In a bid to shed further light on the ongoing controversy surrounding the Bank of Ghana’s (BoG) new head office, Member of Parliament for North Tongu, Samuel Okudzeto Ablakwa, has unveiled a set of recently published documents.
These documents encompass correspondences exchanged between the Ministry of Finance and the central bank, delving into critical aspects including variations in project cost.
Among the recently disclosed records, the most recent letter is dated January 17, 2023, authored by the Central Tender Review Committee (CTRC) of the Ministry of Finance.
This communication echoes concerns raised in prior exchanges, highlighting that the BoG’s responses had not satisfactorily addressed the issues presented.
The CTRC also provided counsel to the central bank, emphasizing the importance of adhering to the current designs to avert substantial cost variations in future procurement processes.
Within the correspondence, the CTRC indicated that the revised scope of work had been established at US$222,760.55. Notably, this figure does not encompass the expenses related to the land acquisition for the project, an aspect that Ablakwa hinted had its own set of contentious issues.
Ablakwa’s revelations go beyond mere numbers, aiming to challenge certain assertions surrounding the escalating costs of the BoG head office project.
He rebuffs claims that these elevated expenses are primarily attributed to general inflation and increasing building material costs.
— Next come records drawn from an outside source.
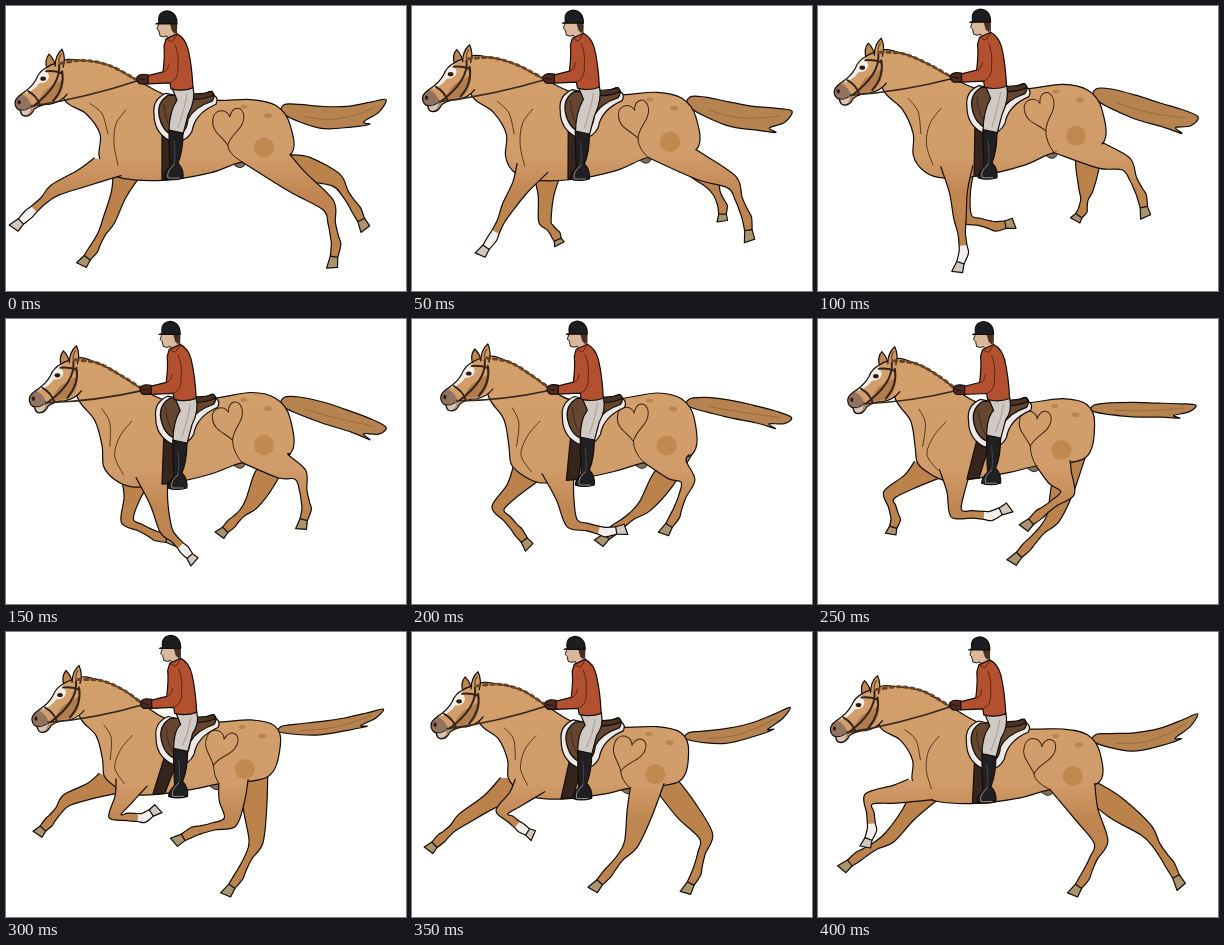
Write an HTML page that moves like this. It is 400 px wide and 285 px high and loops after 0.45 s.

```html
<!DOCTYPE html>
<html lang="en">
<head>
<meta charset="utf-8">
<title>Gallop</title>
<style>
html, body { margin: 0; width: 100%; height: 100%; overflow: hidden; background: #fff; }
svg { display: block; width: 100%; height: 100%; }
#art path, #art ellipse { stroke-linejoin: round; stroke-linecap: round; }
</style>
</head>
<body>
<svg viewBox="0 0 400 285">
  <defs>
    <linearGradient id="coat" gradientUnits="userSpaceOnUse" x1="0" y1="50" x2="0" y2="260">
      <stop offset="0" stop-color="#d3a06c"/>
      <stop offset=".48" stop-color="#d09c69"/>
      <stop offset=".66" stop-color="#c08651"/>
      <stop offset="1" stop-color="#bb824c"/>
    </linearGradient>
  </defs>
  <g id="art"></g>
</svg>
<script>
const LOOP = 450, STEP = 50, INK = '#140d06', COAT = 'url(#coat)', FAR = '#bb824c';
const art = document.getElementById('art');

const points = s => s.split(' ').map(p => p.split(',').map(Number));
const mix = (a, b, t) => a.map((v, i) => v + (b[i] - v) * t);
const ramp = (from, to, v) => Math.max(0, Math.min(1, (v - from) / (to - from)));
const n1 = v => v.toFixed(1);
const xy = p => p.map(n1).join(' ');

// Standing outline: poll, crest, back, croup, buttock, flank, belly, chest, throat
const OUTLINE = points('55,58 78,55 104,60 135,77 165,92 210,97 245,97 270,103 284,122 284,151 ' +
  '236,158 205,169 160,176 118,174 100,165 93,150 94,128 80,108 58,94');

// Tail edge: share of the length, distance from the centre line
const TAIL = points('0,-4 .15,-9 .38,-11 .62,-9 .85,-5 1,0 .93,9 .78,12 .84,17 .66,13 .35,11 0,6');

// Stride: knee or hock, then toe, at each key time
const KEYS = [0, 100, 200, 300, 350, 400];
const STRIDE = {
  nearFore: points('49,184,7,223 142,212,139,267 160,204,215,210 109,184,153,176 90,180,122,204 51,167,47,216'),
  farFore: points('103,214,75,260 148,212,197,217 86,189,118,229 61,168,31,203 51,187,16,219 72,205,23,238'),
  nearHind: points('322,199,326,263 308,158,328,212 276,162,251,216 224,190,167,211 219,212,180,259 283,210,254,264'),
  farHind: points('330,174,360,224 268,184,257,215 233,187,186,225 250,210,219,264 294,204,273,262 328,198,364,256')
};

// Smooth periodic value through the keys
function sample(keys, t) {
  const n = KEYS.length;
  const time = i => KEYS[(i + n) % n] + LOOP * Math.floor(i / n);
  const key = i => keys[(i + n) % n];
  const slope = (i, j) => (key(i + 1)[j] - key(i - 1)[j]) / (time(i + 1) - time(i - 1));
  let i = n - 1;
  while (KEYS[i] > t) i--;
  const h = time(i + 1) - time(i), u = (t - time(i)) / h, ease = u * u * (3 - 2 * u);
  return key(i).map((v, j) => v + (key(i + 1)[j] - v) * ease +
    h * u * (1 - u) * (slope(i, j) * (1 - u) - slope(i + 1, j) * u));
}

// The whole body follows a few slow waves
function sway(t) {
  const wave = peak => Math.cos((t - peak) / LOOP * 2 * Math.PI);
  const up = (size, peak) => -size * (1 + wave(peak));
  const head = [10.5 + 10.5 * wave(235), up(9.5, 195)];
  const hip = up(12, 170), belly = up(6, 270), pull = 24 * Math.max(0, wave(300));
  const warp = ([x, y]) => {
    const low = ramp(120, 160, y), rear = ramp(110, 240, x);
    const reach = ramp(160, 90, x) * Math.min(1, Math.abs(y - 135) / 45);
    return [
      x + head[0] * reach - pull * rear * ramp(100, 155, y),
      y + head[1] * ramp(115, 55, x) * ramp(135, 95, y) + hip * rear * (1 - .4 * low) +
        belly * ramp(130, 170, y) * ramp(240, 190, x)
    ];
  };
  return { wave, head, hip, belly, pull, warp };
}

// Smooth curve through points, continuing from the first one
function curve(pts, closed) {
  const n = pts.length, at = i => closed ? pts[(i + n) % n] : pts[Math.max(0, Math.min(n - 1, i))];
  let d = '';
  for (let i = 0; i < (closed ? n : n - 1); i++) {
    const [p, a, b, q] = [at(i - 1), at(i), at(i + 1), at(i + 2)];
    d += `C${xy(a.map((v, j) => v + (b[j] - p[j]) / 6))} ${xy(b.map((v, j) => v - (q[j] - a[j]) / 6))} ${xy(b)}`;
  }
  return d;
}
const path = (d, fill = 'none', stroke = INK, w = 1.2) =>
  `<path d="${d}" fill="${fill}" stroke="${stroke}" stroke-width="${w}"/>`;
const poly = (pts, fill, stroke) => path('M' + pts.map(xy).join('L') + 'Z', fill, stroke);
const loop = (pts, fill) => path('M' + xy(pts[0]) + curve(pts, true) + 'Z', fill);
const line = (pts, stroke, w) => path('M' + xy(pts[0]) + curve(pts), 'none', stroke, w);
const blob = ([x, y], rx, ry, fill) => `<ellipse cx="${n1(x)}" cy="${n1(y)}" rx="${rx}" ry="${ry}" fill="${fill}"/>`;
const group = ([x, y], s, turn = 0) => `<g transform="translate(${n1(x)} ${n1(y)}) rotate(${n1(turn)})">${s}</g>`;

function limb(front, rear, [kx, ky, tx, ty], upper, fill, white) {
  const top = mix(front, rear, .5), knee = [kx, ky], toe = [tx, ty];
  const dx = tx - kx, dy = ty - ky, len = Math.hypot(dx, dy);
  // An upright leg sinks at the fetlock
  const sink = 6 * (dy - Math.abs(dx)) / len;
  const fetlock = mix(knee, toe, .62).map((v, i) => v + sink * (i ? -dx : dy) / len);
  const chain = [top, mix(top, knee, .5), knee, mix(knee, fetlock, .45), mix(knee, fetlock, .8),
    fetlock, mix(fetlock, toe, .5), toe];
  const width = [0, upper, upper > 20 ? 14 : 12.5, 7.5, 8, 9.5, 7.5, 11];
  const side = s => chain.map((p, i) => {
    const u = chain[Math.max(0, i - 1)], v = chain[Math.min(7, i + 1)];
    const ex = v[0] - u[0], ey = v[1] - u[1], r = s * width[i] / 2 / (Math.hypot(ex, ey) || 1);
    return [p[0] - ey * r, p[1] + ex * r];
  });
  const l = side(1), r = side(-1), up = r.slice(1, 7).reverse();
  const cl = curve([front, ...l.slice(1, 7)]), cr = curve([...up, rear]);
  let s = path(`M${xy(front)}${cl}L${xy(r[6])}${cr}L${xy(mix(top, knee, -.18))}Z`, fill, 'none');
  if (white) s += poly([...l.slice(4, 7), ...r.slice(4, 7).reverse()], '#f3eeee', 'none');
  s += path(`M${xy(front)}${cl}M${xy(r[6])}${cr}`);
  return s + poly([l[6], l[7], mix(r[6], r[7], .8), r[6]], white ? '#cfc7c0' : '#a8946f');
}

function foreleg(key, belly, upper, fill, white) {
  const root = [82 + .4 * key[0], 162 + belly];
  const dx = key[0] - root[0], dy = key[1] - root[1], len = Math.hypot(dx, dy);
  const vx = dy / len + 1, vy = -dx / len, r = 16 / Math.hypot(vx, vy);
  return limb([root[0] - vx * r, root[1] - vy * r], [root[0] + vx * r, root[1] + vy * r], key, upper, fill, white);
}

function tail([x, y], wave) {
  const tip = [x + 102, 93 + 18 * wave(110)];
  const sag = 7 + 5 * wave(50), thick = .85 + .25 * wave(70);
  const at = ([s, w]) => [x + (tip[0] - x) * s, y + (tip[1] - y) * s * s + sag * Math.sin(Math.PI * s) + w * thick];
  return loop(TAIL.map(at), '#b58250') + line([.2, .45, .7, .88].map(s => at([s, 2])), '#946539', .8);
}

const HEAD =
  path('M41 64Q38 55 43 49Q49 55 49 62', '#bd8752') +
  path('M58 57Q48 57 41 62Q33 66 30 74Q26 82 15 89Q8 94 9 99Q10 104 14 105Q15 111 19 111Q25 111 28 104Q35 99 44 99Q55 97 61 89L66 91L66 60Z', COAT, 'none') +
  path('M57 74Q58 92 45 97Q36 98 30 101Q34 91 40 84Z', '#b27d4c', 'none') +
  path('M40 63Q33 66 30 74Q26 82 18 87L21 88Q30 83 33 78Q42 78 43 71Z', '#f4eee8', 'none') +
  path('M16 89Q8 94 9 99Q10 104 14 105Q15 111 19 111Q25 110 26 103Q25 94 16 89Z', '#927260', 'none') +
  path('M15 105Q16 110 19 110Q24 110 25 103Z', '#d9c5b8', 'none') +
  path('M54 58Q47 58 41 62Q33 66 30 74Q26 82 15 89Q8 94 9 99Q10 104 14 105Q15 111 19 111Q25 111 28 104Q35 99 44 99Q55 97 61 89') +
  path('M49 61Q49 50 56 44Q60 53 57 62', '#cf9a66') +
  path('M53 59Q52 53 55 49', 'none', '#80522f', 1.5) +
  path('M14 105Q19 106 23 103', 'none', INK, .9) +
  blob([13, 97], 1.6, 2.2, '#2d1c17') + blob([37, 73.5], 2.8, 2.1, '#2b1a12') +
  path('M40 66Q48 65 56 68M53 60Q55 80 27 101M22 86Q31 91 34 100M56 66Q59 82 47 96', 'none', '#33231b', 2) +
  blob([25, 101], 2, 2, '#777');

const SADDLE =
  path('M160 89Q146 95 148 110Q148 128 163 136Q179 141 186 127Q189 109 210 100Q213 94 208 91Q190 96 160 89Z', '#ece9e6') +
  path('M162 91Q151 98 153 111Q156 127 167 131Q181 131 182 115Q188 103 206 97Q211 89 204 87Q191 94 178 91Z', '#654631') +
  path('M181 94Q194 97 208 91L206 87Q194 91 182 89Z', '#4a3224') +
  path('M158 100Q159 122 170 129M180 102Q184 106 179 121', 'none', '#3a271c', .9);

const TORSO =
  path('M153 17L151 23L153 25L154 30Q158 32 161 30L163 34L171 31L170 18Z', '#d9b89c', INK, .9) +
  path('M164 18L171 17Q172 25 169 28L166 25Z', '#4a3023', 'none') +
  path('M153 17Q151 6 161 5Q171 6 171 18L165 18L150 18Z', '#1c1d20') +
  path('M160 33L171 28Q179 32 182 43Q186 60 187 82Q176 86 165 83L164 77L142 78L141 70L157 66Q159 50 158 40Z', '#b2502f') +
  path('M164 77Q173 74 172 60Q173 48 169 39M160 33L166 36L171 29M158 66Q162 65 163 58', 'none', '#65240f', 1);

const GLOVE = path('M142 69Q134 67 131 71Q130 76 134 78L142 78Z', '#4e2a22') + path('M133 73L139 74', 'none', INK, .8);

const BOOT =
  path('M163 125L177 128Q177 146 172 158Q178 164 177 173Q166 176 158 173Q158 168 164 162Q163 148 163 125Z', '#202023') +
  path('M168 136Q170 150 168 160', 'none', '#4a4a50', .9) +
  path('M168 160Q160 166 162 173L173 173', 'none', '#8b8b8b', 1);

const HEART = path('M0 22C-6 12 -16 8 -14 -4C-13 -15 1 -15 3 -6C5 -18 18 -17 17 -5C16 7 4 10 0 22', 'none', '#3a2412', 1);

function breeches(torso, boot) {
  const hip = (x, y) => xy([x + torso[0], y + torso[1]]), knee = (x, y) => xy([x + boot[0], y + boot[1]]);
  return path(`M${hip(166, 82)}L${hip(187, 81)}Q${hip(190, 94)} ${knee(182, 110)}L${knee(177, 129)}L${knee(163, 127)}` +
    `Q${knee(163, 107)} ${hip(171, 94)}Z`, '#d0c9c4') +
    path(`M${hip(181, 88)}Q${hip(179, 102)} ${knee(172, 122)}`, 'none', '#a0978f', .9);
}

function draw(t) {
  const { wave, head, hip, belly, pull, warp } = sway(t);
  const body = OUTLINE.map(warp), buttock = body[9], flank = body[10], girth = body[12];
  const key = name => sample(STRIDE[name], t);
  const torso = [head[0] * .22, head[1] * .15];
  const boot = [head[0] * .27, belly * .75];
  const saddle = [head[0] * .12, hip * .5];
  const heart = warp([221, 120]), turn = 18 * wave(330), r = turn * Math.PI / 180;
  const tip = [heart[0] - 22 * Math.sin(r), heart[1] + 22 * Math.cos(r)];

  let s = tail(warp([278, 106]), wave);
  s += limb(mix(flank, buttock, .45), buttock, key('farHind'), 23, FAR);
  s += foreleg(key('farFore'), belly, 16, FAR);
  s += path(`M${xy([flank[0] - 11, flank[1]])}q8 9 13 4l3 -8z`, '#80715c', INK, .8);
  s += loop(body, COAT);
  s += limb(flank, mix(buttock, flank, pull / 60), key('nearHind'), 25, COAT);
  s += foreleg(key('nearFore'), belly, 18, COAT, true);

  s += blob(warp([238, 104]), 3.5, 2, '#b98450') + blob(warp([262, 113]), 4, 2.5, '#b98450');
  s += blob(warp([258, 144]), 10, 10, '#bf8950');
  s += group(heart, HEART, turn);
  s += path(`M${xy(tip)}Q${xy([tip[0], (tip[1] + flank[1]) / 2])} ${xy(flank)}`, 'none', '#3a2412', 1);
  for (const crease of ['84,98 96,108 102,128', '120,104 110,118 108,138 112,160'])
    s += line(points(crease).map(warp), '#4a2e16', .9);

  s += group(head, HEAD);
  s += `<path d="M${xy(body[0])}${curve(body.slice(0, 4))}" fill="none" stroke="#6b4424" stroke-width="3" stroke-dasharray="3 4"/>`;
  s += poly([[156 + saddle[0], 131 + saddle[1]], [169 + saddle[0], 134 + saddle[1]],
    [girth[0] + 8, girth[1] - 1], [girth[0] - 4, girth[1]]], '#35251d');
  s += group(saddle, SADDLE) + breeches(torso, boot) + group(boot, BOOT) + group(torso, TORSO);
  const bit = [25 + head[0], 101 + head[1]], hand = [134 + torso[0], 74 + torso[1]];
  const [mx, my] = mix(bit, hand, .5);
  s += path(`M${xy(bit)}Q${xy([mx, my + 5])} ${xy(hand)}`, 'none', '#35261e', 1.6);
  art.innerHTML = s + group(torso, GLOVE);
}

const start = performance.now();
let shown = -1;
function tick() {
  const t = Math.floor((performance.now() - start) / STEP) * STEP % LOOP;
  if (t !== shown) draw(shown = t);
  requestAnimationFrame(tick);
}
tick();
</script>
</body>
</html>
```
He cites the Central Tender Review Committee’s insights as debunking such narratives.
In his comprehensive post, Ablakwa addresses the complexity of the situation, hinting at an impending focus on the cost and acquisition of the land itself.
By unveiling these documents, he seeks to further transparency and deepen the discourse around the project, which has sparked significant public interest and debate.
The exposure of these correspondences adds to the evolving narrative, as stakeholders continue to scrutinize the financial intricacies of the Bank of Ghana’s new head office.
Read Ablakwa’s full post below: